Directions for this task: Check each line of the material. Copy those containing "signed".

Provided records:
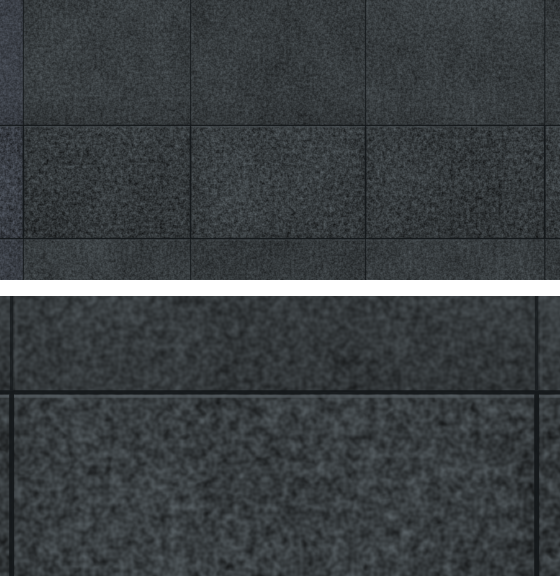
Top: the whole. Bottom: its middle third, enlarged.
This texture is drawn by a WebGL 1 fragment shader. Its source:

```glsl
precision highp float;
// Dark slate wall of large stone slabs: four vertical and two horizontal joints.
// Octaves of gradient noise give the speckled grain, stronger in the middle row;
// each slab has its own tone, and thin grooves carry a chipped light edge.

uniform vec2 u_resolution;

float hash(vec2 p) {
  vec3 q = fract(p.xyx * vec3(0.1031, 0.1030, 0.0973));
  q += dot(q, q.yzx + 33.33);
  return fract((q.x + q.y) * q.z);
}

float cornerSlope(vec2 cell, vec2 offset) {
  float angle = 6.28318 * hash(cell);
  return dot(vec2(cos(angle), sin(angle)), offset);
}

float gradientNoise(vec2 p) {
  vec2 i = floor(p), f = fract(p);
  vec2 w = f * f * f * (f * (f * 6.0 - 15.0) + 10.0);
  vec2 e = vec2(1.0, 0.0);
  return mix(
    mix(cornerSlope(i, f), cornerSlope(i + e, f - e), w.x),
    mix(cornerSlope(i + e.yx, f - e.yx), cornerSlope(i + e.xx, f - e.xx), w.x),
    w.y);
}

// Smooth-edged line around zero distance
float band(float d, float halfWidth, float pixel) {
  return clamp((halfWidth - abs(d)) / pixel + 0.5, 0.0, 1.0);
}

void main() {
  vec2 p = gl_FragCoord.xy / u_resolution.y;
  float pixel = 1.0 / u_resolution.y;

  // Slightly uneven columns: signed distance to the nearest vertical joint
  float column = 0.0, dx = 9.0;
  for (int n = 0; n < 4; n++) {
    float k = float(n);
    float joint = 0.0835 + 0.6207 * k + k * (k - 3.0) * (0.014 - 0.00215 * k);
    column += step(joint, p.x);
    if (abs(p.x - joint) < abs(dx)) dx = p.x - joint;
  }

  // Rows, and signed distance to the nearest horizontal joint
  float row = step(0.148, p.y) + step(0.552, p.y);
  float dy = p.y - (p.y < 0.35 ? 0.148 : 0.552);
  float middle = row == 1.0 ? 1.0 : 0.0;

  // Stone grain, offset so that no slab continues its neighbour
  vec2 q = p + vec2(column, row) * vec2(3.17, 5.23) + 1.37;
  float fine = gradientNoise(q * 171.0) * 0.085 + gradientNoise(q * 97.0) * 0.095;
  float coarse = gradientNoise(q * 53.0 + 7.3) * 0.065;
  float streaks = gradientNoise(q * vec2(75.0, 19.0)) * 0.025;
  float cloud = gradientNoise(q * 13.0) * 0.025 + gradientNoise(q * 3.7) * 0.035;
  float tone = 0.236 + cloud + fine * mix(0.82, 1.05, middle)
             + coarse * mix(0.65, 1.35, middle) + streaks * (1.0 - middle);

  // Dark pits, mostly in the rougher middle row
  float pits = smoothstep(0.22, 0.5, gradientNoise(q * 69.0 + 2.6));
  tone -= pits * mix(0.015, 0.045, middle);

  // Slab tone and soft shade toward the joints
  float edgeStrip = 1.0 - step(1.0, column);
  tone += 0.018 * (hash(vec2(column, row) + 4.7) - 0.5) + 0.02 * edgeStrip;
  tone -= 0.018 * exp(-abs(dx) * 45.0) * (0.4 + 0.6 * middle);
  tone -= 0.022 * exp(-abs(dy) * 22.0) * step(0.0, dy);

  vec3 color = tone * mix(vec3(0.915, 1.0, 1.045), vec3(0.91, 0.98, 1.10), edgeStrip);

  // Worn light edges: right of vertical joints, below horizontal ones
  float wear = 0.65 + 0.7 * gradientNoise(p * 17.0 + 3.1);
  float lightX = band(dx - 0.0055, 0.0015, pixel) * 0.22;
  float lightY = band(dy + 0.0046, 0.0018, pixel) * (p.y > 0.35 ? 0.8 : 0.5);
  color = mix(color, vec3(0.34, 0.37, 0.39), clamp(max(lightX, lightY) * wear, 0.0, 1.0));

  // Dark grooves, deeper beside the middle row
  float grooveX = band(dx, mix(0.0021, 0.0029, middle), pixel) * mix(0.75, 0.92, middle);
  float grooveY = band(dy, 0.0025, pixel) * 0.9;
  color = mix(color, vec3(0.075, 0.09, 0.10), max(grooveX, grooveY));

  gl_FragColor = vec4(color, 1.0);
}
```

Answer box:
  // Slightly uneven columns: signed distance to the nearest vertical joint
  // Rows, and signed distance to the nearest horizontal joint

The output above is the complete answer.